- A new report from CoBank revealed that increasing consumer demand for organic and non-GMO foods was responsible for a big rise in 2016 organic grain imports, according to Food Manufacturing.
- The high number has caused food manufacturers to explore new incentives for U.S. growers transitioning to organic production.
- Although U.S. production of non-GMO crops has risen over the past year, domestic production of items such as organic corn and soybeans falls well short of demand.
A recent TechSci Research report revealed that the global organic food market is projected to grow at a CAGR of more than 14% from 2016 to 2021. In order for supply to keep up with this demand, however, more farmers will need to get on board the organic train.
Earlier this year, the U.S. Department of Agriculture teamed up with the Organic Trade Association to start a program that certifies produce grown on farmland that's in the process of switching to organic, making it easier for farmers to make the switch.

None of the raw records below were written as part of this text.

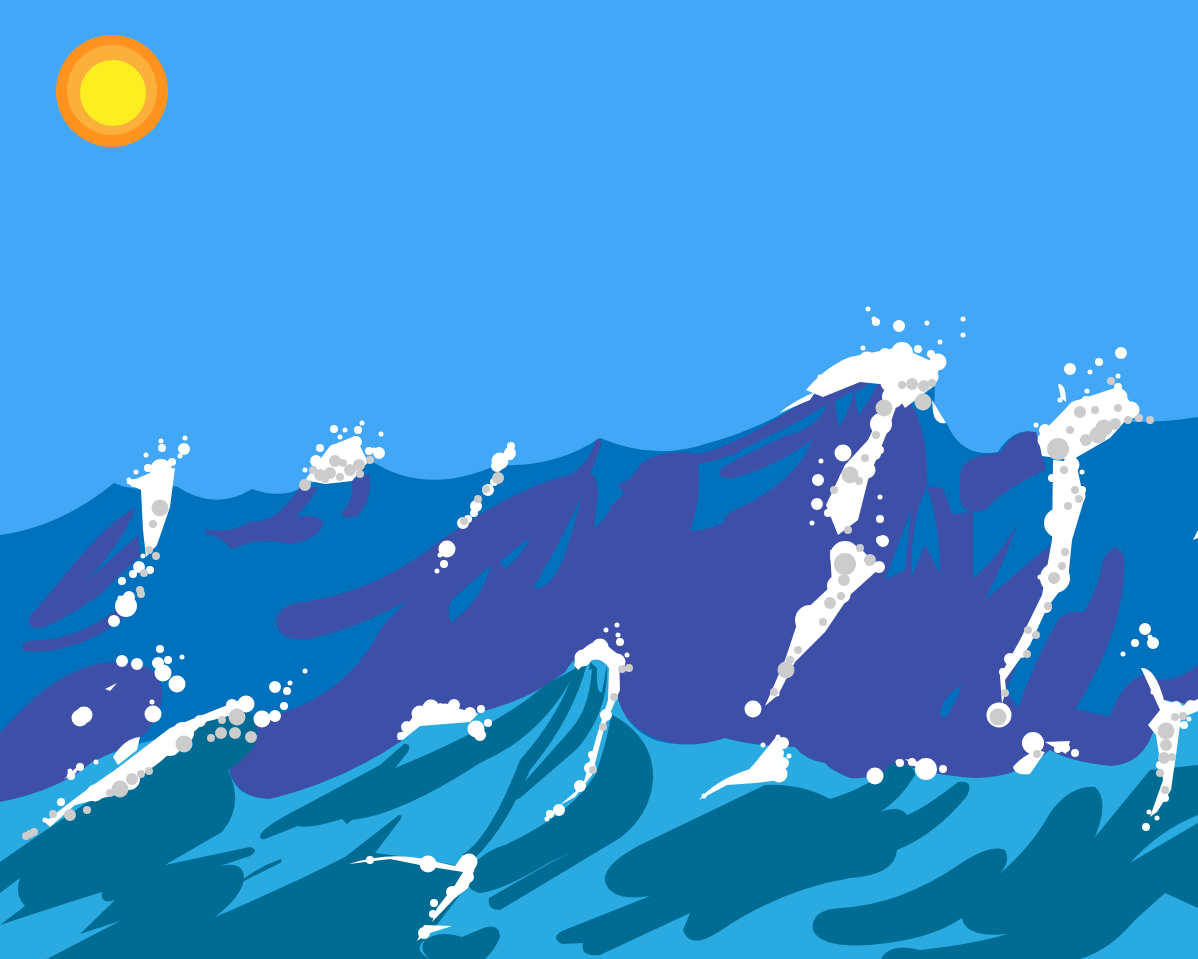
<!DOCTYPE html>
<html lang="en">
<head>
<meta charset="utf-8">
<title>Waves under the sun</title>
<style>
:root {
  --sky: #42a7f6; --deep: #0071bc; --indigo: #3d4fa7;
  --shallow: #29abe2; --teal: #006c93; --foam: #fff; --shade: #ccc;
  --sun-rim: #ff931e; --sun-ring: #fbb03b; --sun-core: #fcee21;
}
html, body { margin: 0; height: 100%; overflow: hidden; background: var(--sky); }
svg { display: block; width: 1198px; height: 959px; }
.sky { fill: var(--sky); }
.deep { fill: var(--deep); }
.indigo { fill: var(--indigo); }
.shallow { fill: var(--shallow); }
.teal { fill: var(--teal); }
.spray { fill: var(--foam); }
.drops, .shade { fill: none; stroke: var(--foam); stroke-linecap: round; }
.shade { stroke: var(--shade); }
.d5 { stroke-width: 5px; }
.d8 { stroke-width: 8px; }
.d12 { stroke-width: 12px; }
.d17 { stroke-width: 17px; }
.d22 { stroke-width: 22px; }
.d30 { stroke-width: 30px; }
</style>
</head>
<body>
<svg viewBox="0 0 1198 959" role="img" aria-label="Stormy waves with white foam under a bright sun">
  <rect class="sky" width="1198" height="959"/>

  <g id="sun">
    <circle cx="112" cy="91" r="56" fill="var(--sun-rim)"/>
    <circle cx="112" cy="90" r="45" fill="var(--sun-ring)"/>
    <circle cx="113" cy="93" r="33" fill="var(--sun-core)"/>
  </g>

  <g id="far-sea">
    <path class="deep" d="M0 535Q60 527 114 483Q135 493 176 486Q215 512 252 489Q285 500 304 486L370 460Q425 497 497 465Q555 468 600 438Q655 461 705 444Q760 430 812 396Q850 372 900 375L935 385L934 410Q946 420 950 430Q965 458 998 452Q1010 432 1028 431L1040 440L1100 420Q1150 425 1198 417V959H0Z"/>
    <g class="indigo">
      <path d="M136 508C100 525 65 578 30 616Q25 630 42 628Q85 610 122 575L80 613L140 556L138 535Q110 560 82 585Q118 550 136 508Z"/>
      <path d="M22 646Q23 639 45 640Q85 636 125 603L131 612Q85 652 30 652Q22 652 22 646Z"/>
      <path d="M205 529Q230 535 252 521Q275 525 300 487L318 488Q308 506 295 517Q320 513 323 524Q318 540 290 544Q260 536 232 549Q220 536 205 533Z"/>
      <path d="M341 513Q355 500 352 480L369 474Q373 500 358 515Q347 522 341 513Z"/>
      <path d="M0 733Q60 663 115 662Q165 660 162 698Q158 728 130 745Q60 795 0 802Z"/>
    </g>
  </g>

  <g id="great-wave">
    <path class="indigo" d="M276 622Q278 604 305 602Q380 590 440 541Q520 485 570 475Q590 462 596 440Q602 436 601 446Q575 520 533 588Q548 592 562 562Q578 520 584 478Q597 466 598 495L594 528Q604 522 612 505L624 493L617 484Q630 484 640 465Q660 448 700 454Q745 442 812 396Q850 378 882 374L908 400Q928 425 927 486L943 488L952 514L973 512V578Q995 562 1017 525Q1005 560 985 600L1050 545L1045 600L1006 690L1018 708Q1035 660 1058 620Q1066 610 1084 612Q1100 585 1103 560Q1115 538 1124 556Q1128 625 1075 709L1110 717Q1122 680 1145 675Q1170 688 1198 665V740L1150 740Q1140 765 1110 766Q1070 762 1050 750Q1020 778 975 778Q930 775 905 765Q880 780 850 778Q830 770 825 763Q805 760 795 747Q750 745 725 738Q690 752 655 738Q620 722 617 695L560 690L400 742Q340 785 270 799Q235 798 229 768L258 720Q345 700 380 630Q405 597 437 584Q370 625 310 639Q278 642 276 622Z"/>
    <path class="indigo" d="M960 475Q962 455 1000 453Q1015 428 1036 432L1046 470Q1005 488 985 510Q960 517 960 495Z"/>
    <g class="deep">
      <path d="M690 531Q702 500 698 464Q755 456 812 402Q770 440 720 470Q718 480 733 478Q780 465 812 440Q800 475 750 503Q720 515 725 521Q715 529 690 531Z"/>
      <path d="M451 623Q445 605 455 597L491 565Q482 600 451 623Z"/>
      <path d="M500 561L531 537Q518 560 505 569Z"/>
      <path d="M740 450Q790 428 828 404Q815 430 785 436L740 458Z"/>
      <path d="M835 401L854 390Q850 412 838 428Z"/>
      <path d="M912 576Q910 520 927 486Q941 530 940 574L925 545Z"/>
      <path d="M885 580Q900 540 911 510L905 570Z"/>
      <path d="M940 716Q940 698 962 685Q955 705 946 717Z"/>
      <path d="M855 393L881 376Q870 402 858 415Z"/>
    </g>
  </g>

  <g id="near-sea">
    <path class="shallow" d="M0 802Q60 790 92 762Q140 738 190 735L258 735L229 770Q235 798 270 799Q340 782 400 742Q420 714 480 712Q530 700 565 672Q580 648 600 645Q615 650 617 695Q625 728 655 740Q690 750 725 738Q750 746 795 747Q805 760 825 763Q830 770 850 778Q880 780 905 765Q930 775 975 778Q1020 778 1050 750Q1070 762 1110 766Q1140 765 1152 735L1165 700L1198 706V959H0Z"/>
    <g class="teal">
      <path id="left-swell" d="M0 862C60 820 120 780 165 752Q195 716 238 706Q262 716 256 742Q248 758 228 770Q245 805 222 832L165 865L250 847Q260 850 250 856L205 871Q245 855 244 880Q240 898 215 917Q290 885 345 857L399 815Q404 815 400 820L375 853Q420 858 470 868Q475 880 460 895L425 940Q412 950 430 959H47L120 921L80 934L115 900Q100 905 102 892Q60 905 0 925L25 906Q14 895 20 878L0 893Z"/>
      <path d="M236 885Q255 868 281 859Q283 861 280 863Z"/>
      <path d="M425 940Q440 930 462 937L486 927Q500 924 500 937Q495 950 485 959H430Q418 950 425 940Z"/>
      <g id="curling-crest">
        <path d="M260 837Q260 828 300 808L380 765L404 744Q412 743 408 752L395 768Q500 725 545 685L578 667Q545 735 480 763Q400 815 352 820L347 824L342 819Q310 829 298 826Q280 833 265 839Q261 840 260 837Z"/>
        <path d="M576 666Q560 715 520 760Q490 838 462 855L472 861Q505 830 530 770Q572 720 587 664Z"/>
        <path d="M590 662Q585 720 557 745L512 796Q512 802 520 798L578 748Q609 710 607 665L602 692Q596 695 597 668Z"/>
        <path d="M611 714Q655 738 653 780Q650 815 620 838L500 910Q487 910 489 898L550 863Q620 830 628 785Q625 830 550 862Q500 892 480 893Q460 888 470 868Q485 850 505 845Q570 815 595 775Q608 740 611 714Z"/>
      </g>
      <path id="middle-swell" d="M605 882Q602 865 640 845L765 785Q800 783 830 799Q875 785 890 764Q915 762 915 775Q900 800 880 812Q900 805 907 815Q925 808 958 782Q975 780 967 796Q935 835 897 850Q895 875 850 878Q780 890 720 931Q690 951 683 930L690 913L600 955Q580 957 583 943L562 944Q550 938 562 931L650 896Q612 902 605 882Z"/>
      <path id="right-swell" d="M813 930Q810 910 840 908Q900 905 960 864Q990 844 1005 850Q1013 865 990 882Q1030 850 1050 813Q1070 785 1095 787Q1110 800 1095 837L1150 770L1198 765V908L1165 893L1135 920Q1110 950 1080 959H881Q890 942 920 950Q980 943 1007 934Q965 938 962 918Q930 940 870 945Q820 948 813 930Z"/>
    </g>
    <g class="shallow">
      <path d="M1130 863Q1160 830 1198 815V823Q1160 845 1130 863Z"/>
      <path d="M586 671L592 669Q589 715 565 735Q582 705 586 671Z"/>
    </g>
  </g>

  <g id="foam-left-peak">
    <path class="spray" d="M126 483L155 471L175 468L170 507L157 545L146 557L143 530L141 490Z"/>
    <path class="drops d5" d="M185 438h0M180 456h0M161 441h0M146 455h0M129 480h0M136 472h0M121 582h0M120 598h0M143 556h0"/>
    <path class="drops d8" d="M162 448h0M134 483h0M148 468h0M172 462h0M133 574h0M150 570h0M122 581h0"/>
    <path class="drops d12" d="M184 449h0M114 621h0M139 567h0M129 597h0M150 537h0"/>
    <path class="drops d22" d="M161 470h0M153 498h0M126 606h0"/>
    <path class="shade d17" d="M160 508h0"/>
    <path class="shade d8" d="M153 524h0M156 556h0M144 573h0M140 590h0M141 594h0M149 550h0"/>
  </g>

  <g id="foam-second-peak">
    <path class="spray" d="M305 480L330 446L355 436L368 462L352 481L325 484Z"/>
    <path class="drops d5" d="M362 423h0M340 437h0M345 430h0M381 434h0M374 450h0M305 470h0"/>
    <path class="drops d8" d="M334 429h0M358 430h0M320 448h0M369 451h0"/>
    <path class="drops d12" d="M379 453h0M356 442h0M316 461h0M335 450h0"/>
    <path class="shade d12" d="M305 485h0M335 461h0M350 470h0M320 475h0M330 473h0M359 465h0"/>
    <path class="shade d8" d="M313 470h0M325 479h0M343 463h0M340 477h0M370 460h0M360 474h0"/>
  </g>

  <g id="foam-thin-trail">
    <path class="drops d8" d="M511 446h0M444 564h0M474 513h0M510 456h0M468 519h0M494 482h0"/>
    <path class="drops d12" d="M510 453h0M463 523h0M488 490h0M497 466h0M476 506h0"/>
    <path class="drops d17" d="M447 549h0M500 461h0"/>
    <path class="shade d12" d="M498 478h0"/>
    <path class="shade d8" d="M478 499h0M486 489h0M464 521h0"/>
    <path class="drops d5" d="M440 555h0M437 571h0" stroke-dasharray="none"/>
  </g>

  <g id="foam-great-wave">
    <path class="spray" d="M806 390Q825 367 850 357L900 347L940 365L934 386L905 408L890 385L860 382L823 397Z"/>
    <path class="spray" d="M779 413Q795 400 815 392L810 400ZM932 400L946 423Q935 425 933 412Z"/>
    <path class="spray" d="M886 402L902 390L888 430L868 480L858 520L838 535L826 505L845 465L868 440Z"/>
    <path class="spray" d="M830 550L862 550L880 568L850 595L825 632L795 662L778 695L765 706L785 660L800 615L832 585Z"/>
    <path class="drops d5" d="M868 309h0M874 319h0M963 319h0M963 335h0M927 323h0M940 342h0M863 348h0M880 497h0M821 461h0M820 377h0M812 523h0M777 694h0"/>
    <path class="drops d8" d="M876 322h0M931 354h0M918 349h0M820 385h0M880 519h0M880 540h0M880 450h0M828 513h0"/>
    <path class="drops d12" d="M899 326h0M818 480h0M883 541h0M879 567h0M885 354h0M817 504h0M875 454h0"/>
    <path class="drops d17" d="M753 709h0M938 362h0M867 360h0M843 453h0M930 377h0M867 470h0M842 595h0"/>
    <path class="drops d22" d="M902 353h0M848 370h0M893 397h0M881 424h0M918 380h0M850 480h0M838 586h0"/>
    <path class="drops d30" d="M843 505h0M845 556h0M810 620h0M895 380h0"/>
    <path class="shade d22" d="M845 564h0"/>
    <path class="shade d17" d="M884 408h0M850 475h0M786 670h0M923 402h0"/>
    <path class="shade d12" d="M912 384h0M924 386h0M830 603h0M844 580h0M870 560h0"/>
    <path class="shade d8" d="M932 383h0M902 385h0M865 458h0M876 435h0M834 490h0M848 530h0M860 548h0M823 622h0M798 650h0M790 660h0M774 692h0M841 596h0M859 481h0"/>
  </g>

  <g id="foam-right-peak">
    <path class="spray" d="M1038 437L1072 402L1118 387L1136 409L1110 438L1072 460L1042 456ZM1058 384Q1066 383 1066 402L1061 398Z"/>
    <path class="spray" d="M1053 460L1076 462L1084 500L1072 540L1068 580L1047 608L1030 645L1005 680L1006 690L1002 704L1000 676L1020 640L1042 595L1052 540Z"/>
    <path class="drops d5" d="M1090 372h0M1118 376h0M1087 391h0M1060 400h0M1082 472h0M1036 425h0M1040 577h0"/>
    <path class="drops d8" d="M1099 362h0M1107 395h0M1118 387h0M1086 400h0M1052 478h0M1003 672h0M1082 490h0"/>
    <path class="drops d12" d="M1070 369h0M1121 353h0M1045 430h0M1010 659h0M1046 607h0M1021 652h0"/>
    <path class="drops d17" d="M1131 410h0M1046 440h0M1062 489h0M1077 496h0M1119 397h0M1071 465h0"/>
    <path class="drops d30" d="M1059 523h0M1080 415h0M1055 578h0"/>
    <circle class="spray" cx="999" cy="715" r="12.5"/>
    <path class="shade d22" d="M1058 449h0"/>
    <path class="shade d17" d="M998 717h0M1098 435h0M1104 428h0"/>
    <path class="shade d12" d="M1086 440h0M1115 424h0M1080 412h0M1054 578h0"/>
    <path class="shade d8" d="M1111 381h0M1139 418h0M1128 420h0M1150 420h0M1118 408h0M1095 410h0M1070 430h0M1075 490h0M1079 499h0M1064 470h0M1068 506h0M1065 552h0M1048 606h0M1036 635h0M1028 630h0M1027 654h0M1005 693h0M1062 566h0"/>
  </g>

  <g id="foam-left-swell">
    <path class="spray" d="M45 822Q85 790 115 770L170 728L240 700L252 710L205 722L160 762L115 795L75 805L50 827ZM113 757Q125 738 140 737L137 750L118 765ZM105 689L117 683L110 691ZM64 779L79 765L76 773Z"/>
    <path class="drops d5" d="M305 671h0M290 683h0M182 657h0M152 702h0M70 771h0M48 821h0M96 762h0M45 820h0"/>
    <path class="drops d8" d="M160 649h0M287 691h0M284 706h0M71 776h0M80 767h0M168 660h0M87 796h0M61 802h0"/>
    <path class="drops d12" d="M122 661h0M137 664h0M158 663h0M275 687h0M275 716h0M232 705h0M200 721h0"/>
    <path class="drops d17" d="M153 714h0M177 684h0M84 715h0M80 718h0M262 719h0M246 704h0M95 793h0M163 673h0"/>
    <path class="drops d22" d="M183 733h0M170 745h0M129 779h0"/>
    <path class="shade d17" d="M237 717h0M120 789h0M184 744h0"/>
    <path class="shade d12" d="M235 733h0M221 733h0M70 815h0M132 779h0M251 737h0"/>
    <path class="shade d8" d="M211 738h0M53 814h0M30 834h0M149 771h0M87 810h0M110 793h0M141 774h0M222 720h0M34 832h0M26 836h0"/>
  </g>

  <g id="foam-middle">
    <path class="spray" d="M397 740L412 718L440 703L478 714L470 722L420 726L405 738Z"/>
    <path class="drops d12" d="M454 705h0M407 727h0M480 735h0M470 713h0"/>
    <path class="drops d17" d="M420 714h0M431 708h0M445 712h0M476 729h0"/>
    <path class="drops d8" d="M488 723h0M481 709h0M401 736h0"/>
    <path class="spray" d="M574 665Q580 645 600 640L619 655L620 690L605 725L592 775L575 797L560 805L583 785L597 735L608 700L609 668Q597 650 578 670Z"/>
    <path class="drops d17" d="M583 658h0M600 647h0M617 662h0"/>
    <path class="drops d12" d="M606 715h0M580 786h0M559 810h0M590 768h0"/>
    <path class="drops d5" d="M617 625h0M618 635h0M547 819h0M606 630h0M627 655h0"/>
    <path class="drops d8" d="M620 642h0M550 814h0M592 755h0M615 680h0"/>
    <path class="shade d8" d="M629 668h0M614 697h0M603 727h0M622 669h0M593 770h0"/>
  </g>

  <g id="foam-lower">
    <path class="spray" d="M349 864Q390 851 428 860L455 866L463 855L475 868L468 888L455 898L432 922L437 908L455 885L463 872L425 866L390 859ZM417 941L424 925L452 926L427 934Z"/>
    <path class="drops d17" d="M469 862h0M428 864h0"/>
    <path class="drops d12" d="M452 892h0M468 877h0M424 933h0"/>
    <path class="drops d8" d="M370 860h0M434 903h0M433 914h0"/>
    <path class="spray" d="M699 800Q715 780 750 769L776 737L784 752L780 780L755 783L727 785Z"/>
    <path class="drops d17" d="M757 773h0M770 768h0M779 774h0"/>
    <path class="drops d12" d="M783 743h0M773 754h0M750 776h0M783 763h0"/>
    <path class="drops d5" d="M778 737h0M763 745h0M704 796h0M789 756h0M898 762h0"/>
    <path class="drops d17" d="M875 776h0"/>
    <path class="drops d22" d="M926 769h0M1033 743h0"/>
    <path class="drops d8" d="M900 763h0M912 762h0M943 769h0M1066 748h0M1075 753h0M1058 749h0"/>
    <path class="spray" d="M1013 767Q1020 758 1036 750L1045 752L1030 774Q1015 776 1013 767ZM905 759L920 762L917 768ZM1045 742L1070 741L1066 754Z"/>
    <path class="shade d8" d="M1037 754h0"/>
  </g>

  <g id="foam-right-edge">
    <path class="spray" d="M1141 668Q1155 667 1164 700L1182 706L1198 699V711L1181 718L1176 755L1171 790L1157 812L1150 817L1163 780L1156 735L1148 725L1160 710ZM1193 540L1198 530V538Z"/>
    <path class="drops d5" d="M1150 637h0M1123 654h0M1153 692h0M1149 812h0M1157 818h0M1189 719h0"/>
    <path class="drops d8" d="M1146 827h0M1165 798h0M1184 725h0M1135 643h0M1160 765h0"/>
    <path class="drops d12" d="M1145 629h0M1153 643h0M1176 707h0M1191 706h0M1170 745h0"/>
    <path class="drops d17" d="M1166 720h0"/>
    <path class="shade d17" d="M1166 731h0"/>
    <path class="shade d12" d="M1166 745h0M1164 758h0"/>
    <path class="shade d8" d="M1160 773h0M1175 717h0M1172 757h0M1165 790h0M1183 716h0"/>
  </g>
</svg>
</body>
</html>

Going organic provides some pretty obvious benefits to manufacturers, too. People interested in these products, as well as those that are non-GMO, are more inclined to pay higher prices for food.

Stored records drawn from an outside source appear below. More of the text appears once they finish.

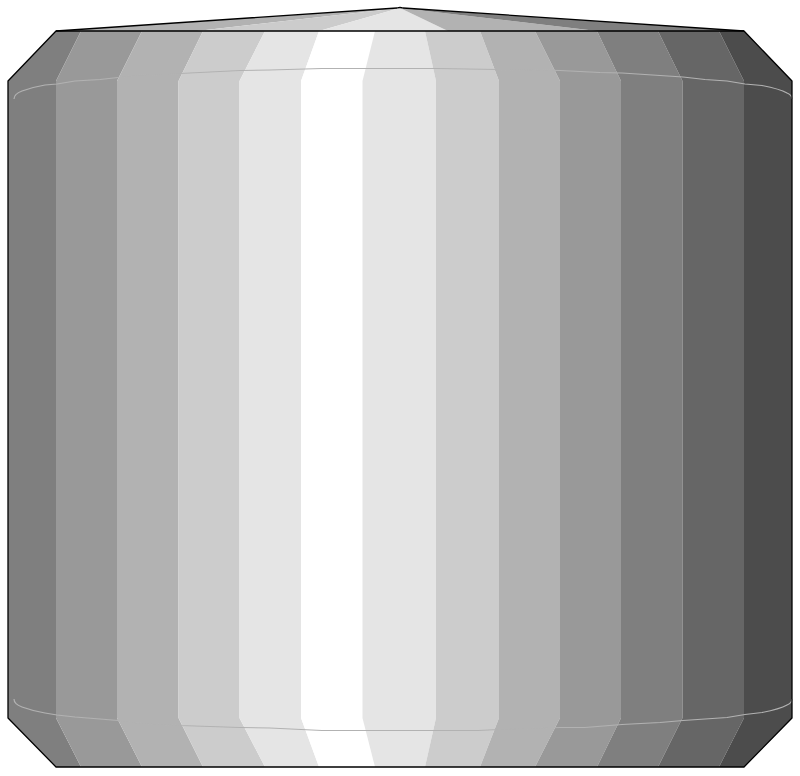
<!DOCTYPE html>
<html lang="en">
<head>
<meta charset="utf-8">
<title>Faceted cylinder</title>
<style>
:root {
  --white: #fff;
  --grey-1: #e5e5e5;
  --grey-2: #ccc;
  --grey-3: #b2b2b2;
  --grey-4: #999;
  --grey-5: #7f7f7f;
  --grey-6: #666;
  --grey-7: #4c4c4c;
  --outline: #000;
}
html, body { margin: 0; background: var(--white); overflow: hidden; }
svg { display: block; width: 800px; height: 776px; }
.white { fill: var(--white); }
.g1 { fill: var(--grey-1); }
.g2 { fill: var(--grey-2); }
.g3 { fill: var(--grey-3); }
.g4 { fill: var(--grey-4); }
.g5 { fill: var(--grey-5); }
.g6 { fill: var(--grey-6); }
.g7 { fill: var(--grey-7); }
.facets { shape-rendering: geometricPrecision; }
.rims { fill: none; stroke: var(--grey-3); stroke-width: 1.2; }
.outline { fill: none; stroke: var(--outline); stroke-width: 1.3; stroke-linejoin: round; }
</style>
</head>
<body>
<svg viewBox="0 0 800 776" role="img" aria-label="Shaded cylinder with bevelled edges and a shallow pointed top">
  <g class="facets" id="body-facets">
    <polygon class="g5" points="56,31 81,31 56,81 56,718 81,767 56,767 8,718 8,81"/>
    <polygon class="g4" points="81,31 142,31 117,81 117,718 142,767 81,767 56,718 56,81"/>
    <polygon class="g3" points="142,31 203,31 178.5,81 178.5,718 203,767 142,767 117,718 117,81"/>
    <polygon class="g2" points="203,31 265,31 239.5,81 239.5,718 265,767 203,767 178.5,718 178.5,81"/>
    <polygon class="g1" points="265,31 319,31 301,81 301,718 319,767 265,767 239.5,718 239.5,81"/>
    <polygon class="white" points="319,31 375,31 362.5,81 362.5,718 375,767 319,767 301,718 301,81"/>
    <polygon class="g1" points="375,31 425,31 436,81 436,718 425,767 375,767 362.5,718 362.5,81"/>
    <polygon class="g2" points="425,31 480,31 499,81 499,718 480,767 425,767 436,718 436,81"/>
    <polygon class="g3" points="480,31 535,31 560,81 560,718 535,767 480,767 499,718 499,81"/>
    <polygon class="g4" points="535,31 597,31 621,81 621,718 597,767 535,767 560,718 560,81"/>
    <polygon class="g5" points="597,31 658,31 682.5,81 682.5,718 658,767 597,767 621,718 621,81"/>
    <polygon class="g6" points="658,31 719,31 744,81 744,718 719,767 658,767 682.5,718 682.5,81"/>
    <polygon class="g7" points="719,31 744,31 792,81 792,718 744,767 719,767 744,718 744,81"/>
  </g>
  <g class="facets" id="cap-facets">
    <polygon class="g3" points="400,8 56,31 197,31"/>
    <polygon class="g2" points="400,8 197,31 319,31"/>
    <polygon class="g1" points="400,8 319,31 448,31"/>
    <polygon class="g3" points="400,8 448,31 597,31"/>
    <polygon class="g5" points="400,8 597,31 744,31"/>
  </g>
  <g class="rims">
    <path d="M14 99Q14 94 22 91Q33 87 45 85L57 84L75 81L100 79.500L118 77.500L135 75.500L180 73.500L240 70.500L270 70L322 68.500H436L499 69.500L560 70.500L600 72.500L622 73L660 75.500L683 77L705 79.500L727 81L745 84L762 85.500Q780 89 787 93Q792 95 792 99"/>
    <path d="M14 699Q14 704 22 707Q33 711 45 713L57 715L75 717L100 719L118 720.500L135 723L180 725.500L240 727.500L270 728L322 730.500H478L499 729.500L560 727.500H585L622 724.500L660 722.500L683 720.500L705 719L727 717.500L745 714.500L762 712.500Q780 709 787 705Q792 703 792 699"/>
  </g>
  <g class="outline">
    <polygon points="56,31 744,31 792,81 792,718 744,767 56,767 8,718 8,81"/>
    <path d="M56 31L397 8Q400 7 403 8L744 31"/>
  </g>
</svg>
</body>
</html>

The current challenge for manufacturers is that organic ingredients are more expensive and not as readily available as non-organic produce. This raises prices, which could discourage consumers who are on the fence about buying organic It could also hurt a brand's reputation if it finds itself with too low a supply of a particular organic product.